Your task is to repeat the lines below exactly, excluding any pictures they contain.

- [DATA EXTRACT]:
#####

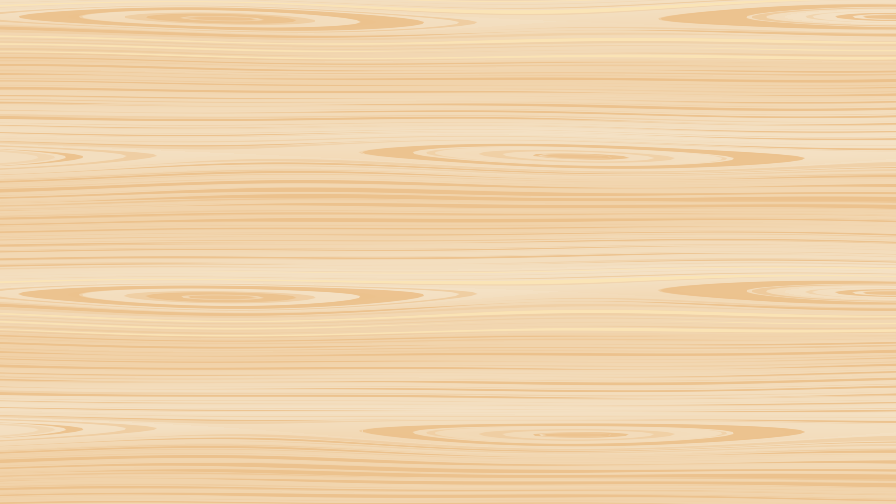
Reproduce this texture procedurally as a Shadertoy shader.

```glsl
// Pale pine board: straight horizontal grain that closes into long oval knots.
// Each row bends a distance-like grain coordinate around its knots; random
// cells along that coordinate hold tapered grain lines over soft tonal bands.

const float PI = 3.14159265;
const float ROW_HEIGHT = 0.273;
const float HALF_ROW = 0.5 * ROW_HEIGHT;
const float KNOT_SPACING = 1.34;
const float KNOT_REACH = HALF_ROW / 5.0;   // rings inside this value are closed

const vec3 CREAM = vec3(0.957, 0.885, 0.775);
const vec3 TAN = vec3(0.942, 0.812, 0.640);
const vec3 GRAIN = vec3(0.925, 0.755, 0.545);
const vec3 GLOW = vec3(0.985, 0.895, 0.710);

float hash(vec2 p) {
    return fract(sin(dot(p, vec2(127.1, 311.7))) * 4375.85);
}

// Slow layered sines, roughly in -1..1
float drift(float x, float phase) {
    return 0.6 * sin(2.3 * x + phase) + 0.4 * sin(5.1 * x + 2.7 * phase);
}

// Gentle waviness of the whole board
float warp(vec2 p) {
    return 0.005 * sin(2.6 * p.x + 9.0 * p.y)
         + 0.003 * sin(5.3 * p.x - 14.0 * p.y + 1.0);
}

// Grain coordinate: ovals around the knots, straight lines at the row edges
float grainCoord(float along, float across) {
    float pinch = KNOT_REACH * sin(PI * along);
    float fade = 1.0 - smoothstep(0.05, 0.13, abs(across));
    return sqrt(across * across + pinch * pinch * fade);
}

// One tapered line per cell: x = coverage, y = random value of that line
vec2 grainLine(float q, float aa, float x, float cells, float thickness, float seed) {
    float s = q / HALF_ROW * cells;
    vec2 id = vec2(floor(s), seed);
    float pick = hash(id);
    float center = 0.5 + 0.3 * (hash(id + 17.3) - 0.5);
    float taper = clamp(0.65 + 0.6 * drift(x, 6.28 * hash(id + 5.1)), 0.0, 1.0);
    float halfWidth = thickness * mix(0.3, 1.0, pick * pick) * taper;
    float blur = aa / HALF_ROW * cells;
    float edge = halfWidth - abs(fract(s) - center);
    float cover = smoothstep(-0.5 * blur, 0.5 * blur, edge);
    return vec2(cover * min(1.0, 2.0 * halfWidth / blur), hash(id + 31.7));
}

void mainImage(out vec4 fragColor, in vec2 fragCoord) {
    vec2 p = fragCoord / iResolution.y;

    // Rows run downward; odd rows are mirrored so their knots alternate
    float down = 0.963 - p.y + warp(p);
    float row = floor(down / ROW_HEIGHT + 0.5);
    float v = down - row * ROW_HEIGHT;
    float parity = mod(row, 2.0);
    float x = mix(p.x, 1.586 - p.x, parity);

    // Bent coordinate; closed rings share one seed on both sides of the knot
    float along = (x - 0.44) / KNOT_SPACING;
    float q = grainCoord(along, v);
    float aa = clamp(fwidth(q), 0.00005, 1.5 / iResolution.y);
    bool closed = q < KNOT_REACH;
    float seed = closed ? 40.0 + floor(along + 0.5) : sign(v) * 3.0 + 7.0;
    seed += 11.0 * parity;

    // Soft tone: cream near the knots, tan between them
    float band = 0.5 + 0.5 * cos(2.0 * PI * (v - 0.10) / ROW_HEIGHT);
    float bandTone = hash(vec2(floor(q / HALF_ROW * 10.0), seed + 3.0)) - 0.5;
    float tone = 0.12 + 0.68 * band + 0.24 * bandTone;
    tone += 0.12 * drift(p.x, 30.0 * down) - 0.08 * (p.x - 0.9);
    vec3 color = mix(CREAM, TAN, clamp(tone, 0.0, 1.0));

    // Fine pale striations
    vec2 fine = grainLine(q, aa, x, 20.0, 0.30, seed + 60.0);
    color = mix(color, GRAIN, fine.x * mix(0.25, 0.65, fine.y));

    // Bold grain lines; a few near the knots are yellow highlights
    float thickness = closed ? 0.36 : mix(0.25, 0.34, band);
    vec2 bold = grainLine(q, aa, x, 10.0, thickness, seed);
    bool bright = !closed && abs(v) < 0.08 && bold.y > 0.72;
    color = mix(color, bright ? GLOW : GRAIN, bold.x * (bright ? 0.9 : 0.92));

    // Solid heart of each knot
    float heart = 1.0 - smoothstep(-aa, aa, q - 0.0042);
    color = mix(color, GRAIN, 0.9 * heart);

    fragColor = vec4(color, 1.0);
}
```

#####

- [TASK RESULT]:
Reproduce this texture procedurally as a Shadertoy shader.

```glsl
// Pale pine board: straight horizontal grain that closes into long oval knots.
// Each row bends a distance-like grain coordinate around its knots; random
// cells along that coordinate hold tapered grain lines over soft tonal bands.

const float PI = 3.14159265;
const float ROW_HEIGHT = 0.273;
const float HALF_ROW = 0.5 * ROW_HEIGHT;
const float KNOT_SPACING = 1.34;
const float KNOT_REACH = HALF_ROW / 5.0;   // rings inside this value are closed

const vec3 CREAM = vec3(0.957, 0.885, 0.775);
const vec3 TAN = vec3(0.942, 0.812, 0.640);
const vec3 GRAIN = vec3(0.925, 0.755, 0.545);
const vec3 GLOW = vec3(0.985, 0.895, 0.710);

float hash(vec2 p) {
    return fract(sin(dot(p, vec2(127.1, 311.7))) * 4375.85);
}

// Slow layered sines, roughly in -1..1
float drift(float x, float phase) {
    return 0.6 * sin(2.3 * x + phase) + 0.4 * sin(5.1 * x + 2.7 * phase);
}

// Gentle waviness of the whole board
float warp(vec2 p) {
    return 0.005 * sin(2.6 * p.x + 9.0 * p.y)
         + 0.003 * sin(5.3 * p.x - 14.0 * p.y + 1.0);
}

// Grain coordinate: ovals around the knots, straight lines at the row edges
float grainCoord(float along, float across) {
    float pinch = KNOT_REACH * sin(PI * along);
    float fade = 1.0 - smoothstep(0.05, 0.13, abs(across));
    return sqrt(across * across + pinch * pinch * fade);
}

// One tapered line per cell: x = coverage, y = random value of that line
vec2 grainLine(float q, float aa, float x, float cells, float thickness, float seed) {
    float s = q / HALF_ROW * cells;
    vec2 id = vec2(floor(s), seed);
    float pick = hash(id);
    float center = 0.5 + 0.3 * (hash(id + 17.3) - 0.5);
    float taper = clamp(0.65 + 0.6 * drift(x, 6.28 * hash(id + 5.1)), 0.0, 1.0);
    float halfWidth = thickness * mix(0.3, 1.0, pick * pick) * taper;
    float blur = aa / HALF_ROW * cells;
    float edge = halfWidth - abs(fract(s) - center);
    float cover = smoothstep(-0.5 * blur, 0.5 * blur, edge);
    return vec2(cover * min(1.0, 2.0 * halfWidth / blur), hash(id + 31.7));
}

void mainImage(out vec4 fragColor, in vec2 fragCoord) {
    vec2 p = fragCoord / iResolution.y;

    // Rows run downward; odd rows are mirrored so their knots alternate
    float down = 0.963 - p.y + warp(p);
    float row = floor(down / ROW_HEIGHT + 0.5);
    float v = down - row * ROW_HEIGHT;
    float parity = mod(row, 2.0);
    float x = mix(p.x, 1.586 - p.x, parity);

    // Bent coordinate; closed rings share one seed on both sides of the knot
    float along = (x - 0.44) / KNOT_SPACING;
    float q = grainCoord(along, v);
    float aa = clamp(fwidth(q), 0.00005, 1.5 / iResolution.y);
    bool closed = q < KNOT_REACH;
    float seed = closed ? 40.0 + floor(along + 0.5) : sign(v) * 3.0 + 7.0;
    seed += 11.0 * parity;

    // Soft tone: cream near the knots, tan between them
    float band = 0.5 + 0.5 * cos(2.0 * PI * (v - 0.10) / ROW_HEIGHT);
    float bandTone = hash(vec2(floor(q / HALF_ROW * 10.0), seed + 3.0)) - 0.5;
    float tone = 0.12 + 0.68 * band + 0.24 * bandTone;
    tone += 0.12 * drift(p.x, 30.0 * down) - 0.08 * (p.x - 0.9);
    vec3 color = mix(CREAM, TAN, clamp(tone, 0.0, 1.0));

    // Fine pale striations
    vec2 fine = grainLine(q, aa, x, 20.0, 0.30, seed + 60.0);
    color = mix(color, GRAIN, fine.x * mix(0.25, 0.65, fine.y));

    // Bold grain lines; a few near the knots are yellow highlights
    float thickness = closed ? 0.36 : mix(0.25, 0.34, band);
    vec2 bold = grainLine(q, aa, x, 10.0, thickness, seed);
    bool bright = !closed && abs(v) < 0.08 && bold.y > 0.72;
    color = mix(color, bright ? GLOW : GRAIN, bold.x * (bright ? 0.9 : 0.92));

    // Solid heart of each knot
    float heart = 1.0 - smoothstep(-aa, aa, q - 0.0042);
    color = mix(color, GRAIN, 0.9 * heart);

    fragColor = vec4(color, 1.0);
}
```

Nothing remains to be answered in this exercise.